_Task directions:_ Using the material that follows, output exactly the lines from the one containing "371C574 389 597" through the one containing "140L659 130L670 156L652", with both ends kept.

_ _ _

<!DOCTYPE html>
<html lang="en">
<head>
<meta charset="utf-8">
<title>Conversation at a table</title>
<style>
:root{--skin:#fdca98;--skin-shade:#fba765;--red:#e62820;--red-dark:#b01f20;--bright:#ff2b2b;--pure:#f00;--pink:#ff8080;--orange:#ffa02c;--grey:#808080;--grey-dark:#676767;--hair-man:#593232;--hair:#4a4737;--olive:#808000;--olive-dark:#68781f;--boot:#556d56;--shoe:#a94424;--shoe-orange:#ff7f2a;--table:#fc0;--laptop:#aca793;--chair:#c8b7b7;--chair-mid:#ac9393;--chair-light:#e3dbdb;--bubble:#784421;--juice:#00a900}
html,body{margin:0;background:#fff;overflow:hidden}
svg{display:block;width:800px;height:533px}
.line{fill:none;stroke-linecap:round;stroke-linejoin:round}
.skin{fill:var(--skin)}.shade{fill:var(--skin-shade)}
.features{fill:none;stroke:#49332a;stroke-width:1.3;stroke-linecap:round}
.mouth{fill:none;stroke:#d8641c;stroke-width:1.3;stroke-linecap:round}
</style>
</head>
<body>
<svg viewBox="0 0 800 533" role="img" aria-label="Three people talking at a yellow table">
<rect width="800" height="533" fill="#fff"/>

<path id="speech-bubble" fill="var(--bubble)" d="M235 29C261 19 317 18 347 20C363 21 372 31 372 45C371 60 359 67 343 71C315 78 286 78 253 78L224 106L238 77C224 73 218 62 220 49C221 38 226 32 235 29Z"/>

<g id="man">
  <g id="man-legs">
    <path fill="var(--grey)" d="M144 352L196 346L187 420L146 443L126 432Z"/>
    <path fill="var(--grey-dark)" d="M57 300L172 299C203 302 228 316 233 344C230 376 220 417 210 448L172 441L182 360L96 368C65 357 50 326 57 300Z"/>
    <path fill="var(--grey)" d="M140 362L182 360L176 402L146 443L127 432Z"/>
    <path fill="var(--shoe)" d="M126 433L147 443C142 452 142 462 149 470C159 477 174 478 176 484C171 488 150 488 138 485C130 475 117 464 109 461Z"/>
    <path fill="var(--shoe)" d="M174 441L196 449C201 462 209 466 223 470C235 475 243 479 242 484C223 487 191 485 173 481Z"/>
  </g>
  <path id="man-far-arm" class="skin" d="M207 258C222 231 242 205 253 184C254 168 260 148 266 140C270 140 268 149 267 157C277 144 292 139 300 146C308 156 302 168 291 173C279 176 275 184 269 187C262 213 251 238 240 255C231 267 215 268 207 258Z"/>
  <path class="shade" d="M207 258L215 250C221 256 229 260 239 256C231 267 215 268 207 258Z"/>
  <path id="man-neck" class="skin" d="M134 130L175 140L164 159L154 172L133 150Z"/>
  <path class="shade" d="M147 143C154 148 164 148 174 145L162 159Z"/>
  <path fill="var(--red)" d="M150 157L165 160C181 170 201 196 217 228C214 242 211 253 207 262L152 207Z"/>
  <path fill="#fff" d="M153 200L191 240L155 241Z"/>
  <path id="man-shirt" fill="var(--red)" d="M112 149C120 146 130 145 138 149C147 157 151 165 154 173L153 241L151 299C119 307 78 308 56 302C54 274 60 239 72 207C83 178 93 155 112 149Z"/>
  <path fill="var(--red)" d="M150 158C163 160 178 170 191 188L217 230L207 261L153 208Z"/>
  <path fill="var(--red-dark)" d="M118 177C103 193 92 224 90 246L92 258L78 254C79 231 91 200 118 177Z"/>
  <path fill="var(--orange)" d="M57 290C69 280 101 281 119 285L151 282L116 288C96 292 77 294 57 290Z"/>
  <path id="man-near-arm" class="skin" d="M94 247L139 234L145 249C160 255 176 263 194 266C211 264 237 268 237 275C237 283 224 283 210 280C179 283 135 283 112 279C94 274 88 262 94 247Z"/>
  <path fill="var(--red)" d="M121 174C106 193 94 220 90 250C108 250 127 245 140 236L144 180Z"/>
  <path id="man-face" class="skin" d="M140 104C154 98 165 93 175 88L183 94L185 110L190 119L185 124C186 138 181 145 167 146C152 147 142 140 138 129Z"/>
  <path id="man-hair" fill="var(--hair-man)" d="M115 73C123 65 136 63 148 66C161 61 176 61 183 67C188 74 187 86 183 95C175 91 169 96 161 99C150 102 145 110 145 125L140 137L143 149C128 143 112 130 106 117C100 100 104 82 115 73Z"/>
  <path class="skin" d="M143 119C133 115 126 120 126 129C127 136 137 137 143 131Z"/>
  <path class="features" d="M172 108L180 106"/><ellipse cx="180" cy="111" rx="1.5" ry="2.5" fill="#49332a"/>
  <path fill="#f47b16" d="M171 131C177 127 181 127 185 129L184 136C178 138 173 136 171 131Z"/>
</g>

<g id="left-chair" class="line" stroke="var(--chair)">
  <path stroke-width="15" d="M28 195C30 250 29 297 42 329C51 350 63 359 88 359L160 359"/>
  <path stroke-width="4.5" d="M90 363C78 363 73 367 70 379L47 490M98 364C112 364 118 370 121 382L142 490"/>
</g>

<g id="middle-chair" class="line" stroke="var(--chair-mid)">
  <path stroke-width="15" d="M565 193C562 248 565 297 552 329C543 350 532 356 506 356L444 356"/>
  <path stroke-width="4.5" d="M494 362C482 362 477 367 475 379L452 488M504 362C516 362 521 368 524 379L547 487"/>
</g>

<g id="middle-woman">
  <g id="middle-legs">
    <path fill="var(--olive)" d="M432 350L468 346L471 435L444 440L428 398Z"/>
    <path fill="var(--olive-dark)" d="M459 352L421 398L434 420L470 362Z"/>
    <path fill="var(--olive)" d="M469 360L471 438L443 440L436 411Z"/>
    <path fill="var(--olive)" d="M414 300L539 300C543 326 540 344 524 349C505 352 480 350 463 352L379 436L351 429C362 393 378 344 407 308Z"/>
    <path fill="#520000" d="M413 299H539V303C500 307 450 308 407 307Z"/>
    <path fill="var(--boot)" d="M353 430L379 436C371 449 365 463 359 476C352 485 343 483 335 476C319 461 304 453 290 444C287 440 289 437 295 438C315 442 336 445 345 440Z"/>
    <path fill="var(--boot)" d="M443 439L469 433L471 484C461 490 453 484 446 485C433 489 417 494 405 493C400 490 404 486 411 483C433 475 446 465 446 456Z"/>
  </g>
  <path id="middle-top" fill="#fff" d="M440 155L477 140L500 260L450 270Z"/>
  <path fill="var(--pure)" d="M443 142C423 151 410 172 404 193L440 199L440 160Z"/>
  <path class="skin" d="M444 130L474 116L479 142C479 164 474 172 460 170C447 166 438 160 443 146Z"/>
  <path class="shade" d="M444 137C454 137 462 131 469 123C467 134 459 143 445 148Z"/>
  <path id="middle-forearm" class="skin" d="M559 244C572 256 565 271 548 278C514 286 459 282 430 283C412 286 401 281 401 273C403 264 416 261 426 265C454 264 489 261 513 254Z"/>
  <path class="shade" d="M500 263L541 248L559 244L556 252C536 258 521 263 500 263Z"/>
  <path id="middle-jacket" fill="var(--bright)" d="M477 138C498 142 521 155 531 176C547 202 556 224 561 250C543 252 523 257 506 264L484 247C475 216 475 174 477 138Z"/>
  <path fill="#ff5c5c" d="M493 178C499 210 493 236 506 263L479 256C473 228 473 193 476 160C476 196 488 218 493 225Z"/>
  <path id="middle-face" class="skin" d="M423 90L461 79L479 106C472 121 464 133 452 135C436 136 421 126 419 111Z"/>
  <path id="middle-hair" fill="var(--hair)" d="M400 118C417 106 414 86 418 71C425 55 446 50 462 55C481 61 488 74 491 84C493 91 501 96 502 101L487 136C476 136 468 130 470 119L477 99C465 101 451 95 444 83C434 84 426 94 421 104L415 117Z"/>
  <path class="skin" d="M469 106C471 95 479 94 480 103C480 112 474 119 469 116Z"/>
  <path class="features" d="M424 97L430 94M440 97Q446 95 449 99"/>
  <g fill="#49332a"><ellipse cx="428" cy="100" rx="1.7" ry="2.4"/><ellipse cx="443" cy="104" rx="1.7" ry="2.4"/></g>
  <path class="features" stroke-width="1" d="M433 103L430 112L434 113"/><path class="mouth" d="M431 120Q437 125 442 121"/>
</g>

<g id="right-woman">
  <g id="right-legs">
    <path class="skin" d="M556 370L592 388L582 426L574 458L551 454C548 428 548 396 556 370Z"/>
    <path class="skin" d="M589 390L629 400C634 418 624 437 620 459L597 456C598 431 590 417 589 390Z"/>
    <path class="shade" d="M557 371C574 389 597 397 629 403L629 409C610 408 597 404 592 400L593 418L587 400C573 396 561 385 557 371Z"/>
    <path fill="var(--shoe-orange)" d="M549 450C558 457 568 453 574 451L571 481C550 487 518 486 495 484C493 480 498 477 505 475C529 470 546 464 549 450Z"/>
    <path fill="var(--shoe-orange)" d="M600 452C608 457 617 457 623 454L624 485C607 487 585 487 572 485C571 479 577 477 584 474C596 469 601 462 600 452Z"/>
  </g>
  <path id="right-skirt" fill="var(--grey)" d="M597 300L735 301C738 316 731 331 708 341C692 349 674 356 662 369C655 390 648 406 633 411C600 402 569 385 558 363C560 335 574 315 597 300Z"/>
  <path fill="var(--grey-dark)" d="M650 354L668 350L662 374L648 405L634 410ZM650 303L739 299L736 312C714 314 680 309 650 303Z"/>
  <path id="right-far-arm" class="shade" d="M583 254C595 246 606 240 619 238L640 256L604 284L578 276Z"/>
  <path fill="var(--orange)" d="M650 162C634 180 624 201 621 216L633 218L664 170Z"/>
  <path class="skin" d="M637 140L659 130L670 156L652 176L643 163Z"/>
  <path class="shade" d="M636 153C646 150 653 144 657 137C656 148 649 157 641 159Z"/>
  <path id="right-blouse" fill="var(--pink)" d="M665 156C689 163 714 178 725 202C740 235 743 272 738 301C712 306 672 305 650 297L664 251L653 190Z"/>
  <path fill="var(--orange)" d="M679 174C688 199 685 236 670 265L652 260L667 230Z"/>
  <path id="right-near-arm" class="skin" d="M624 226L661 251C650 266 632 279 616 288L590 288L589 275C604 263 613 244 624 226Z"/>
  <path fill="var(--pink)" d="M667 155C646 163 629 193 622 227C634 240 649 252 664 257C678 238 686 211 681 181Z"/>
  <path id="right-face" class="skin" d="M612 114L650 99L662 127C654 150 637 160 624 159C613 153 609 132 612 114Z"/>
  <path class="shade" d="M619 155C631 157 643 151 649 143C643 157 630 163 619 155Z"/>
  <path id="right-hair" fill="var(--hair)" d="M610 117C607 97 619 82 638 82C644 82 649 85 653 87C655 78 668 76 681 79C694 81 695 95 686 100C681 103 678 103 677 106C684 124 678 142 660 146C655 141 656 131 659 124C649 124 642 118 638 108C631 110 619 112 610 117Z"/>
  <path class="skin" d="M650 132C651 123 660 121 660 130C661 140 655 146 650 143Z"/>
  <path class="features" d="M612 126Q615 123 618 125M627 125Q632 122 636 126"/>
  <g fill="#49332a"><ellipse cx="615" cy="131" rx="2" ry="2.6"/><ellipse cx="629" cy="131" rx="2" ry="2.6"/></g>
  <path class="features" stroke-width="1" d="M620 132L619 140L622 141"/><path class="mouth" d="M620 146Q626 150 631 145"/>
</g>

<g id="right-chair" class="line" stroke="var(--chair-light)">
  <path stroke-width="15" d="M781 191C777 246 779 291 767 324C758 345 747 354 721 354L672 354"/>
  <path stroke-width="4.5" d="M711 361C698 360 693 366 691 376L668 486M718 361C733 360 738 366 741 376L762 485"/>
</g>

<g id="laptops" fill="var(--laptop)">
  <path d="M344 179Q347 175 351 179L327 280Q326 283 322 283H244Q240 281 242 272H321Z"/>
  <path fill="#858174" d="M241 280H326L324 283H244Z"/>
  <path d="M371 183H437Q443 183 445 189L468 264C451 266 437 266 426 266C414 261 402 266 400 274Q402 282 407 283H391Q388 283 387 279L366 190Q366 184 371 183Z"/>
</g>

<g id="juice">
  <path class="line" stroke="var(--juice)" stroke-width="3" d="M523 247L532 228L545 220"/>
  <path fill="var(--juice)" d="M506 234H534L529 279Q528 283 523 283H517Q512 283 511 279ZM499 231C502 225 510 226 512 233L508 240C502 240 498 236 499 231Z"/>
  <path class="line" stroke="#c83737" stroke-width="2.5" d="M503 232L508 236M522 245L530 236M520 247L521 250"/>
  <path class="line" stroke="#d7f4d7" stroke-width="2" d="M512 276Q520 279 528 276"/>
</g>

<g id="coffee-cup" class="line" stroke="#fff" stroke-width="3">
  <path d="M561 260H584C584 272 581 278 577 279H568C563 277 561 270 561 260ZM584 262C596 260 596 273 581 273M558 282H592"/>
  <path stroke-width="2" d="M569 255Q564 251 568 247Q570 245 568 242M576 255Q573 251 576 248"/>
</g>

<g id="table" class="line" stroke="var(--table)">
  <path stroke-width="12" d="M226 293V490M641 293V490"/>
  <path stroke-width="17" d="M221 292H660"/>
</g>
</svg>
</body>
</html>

_ _ _

_Answer to this problem:_
    <path class="shade" d="M557 371C574 389 597 397 629 403L629 409C610 408 597 404 592 400L593 418L587 400C573 396 561 385 557 371Z"/>
    <path fill="var(--shoe-orange)" d="M549 450C558 457 568 453 574 451L571 481C550 487 518 486 495 484C493 480 498 477 505 475C529 470 546 464 549 450Z"/>
    <path fill="var(--shoe-orange)" d="M600 452C608 457 617 457 623 454L624 485C607 487 585 487 572 485C571 479 577 477 584 474C596 469 601 462 600 452Z"/>
  </g>
  <path id="right-skirt" fill="var(--grey)" d="M597 300L735 301C738 316 731 331 708 341C692 349 674 356 662 369C655 390 648 406 633 411C600 402 569 385 558 363C560 335 574 315 597 300Z"/>
  <path fill="var(--grey-dark)" d="M650 354L668 350L662 374L648 405L634 410ZM650 303L739 299L736 312C714 314 680 309 650 303Z"/>
  <path id="right-far-arm" class="shade" d="M583 254C595 246 606 240 619 238L640 256L604 284L578 276Z"/>
  <path fill="var(--orange)" d="M650 162C634 180 624 201 621 216L633 218L664 170Z"/>
  <path class="skin" d="M637 140L659 130L670 156L652 176L643 163Z"/>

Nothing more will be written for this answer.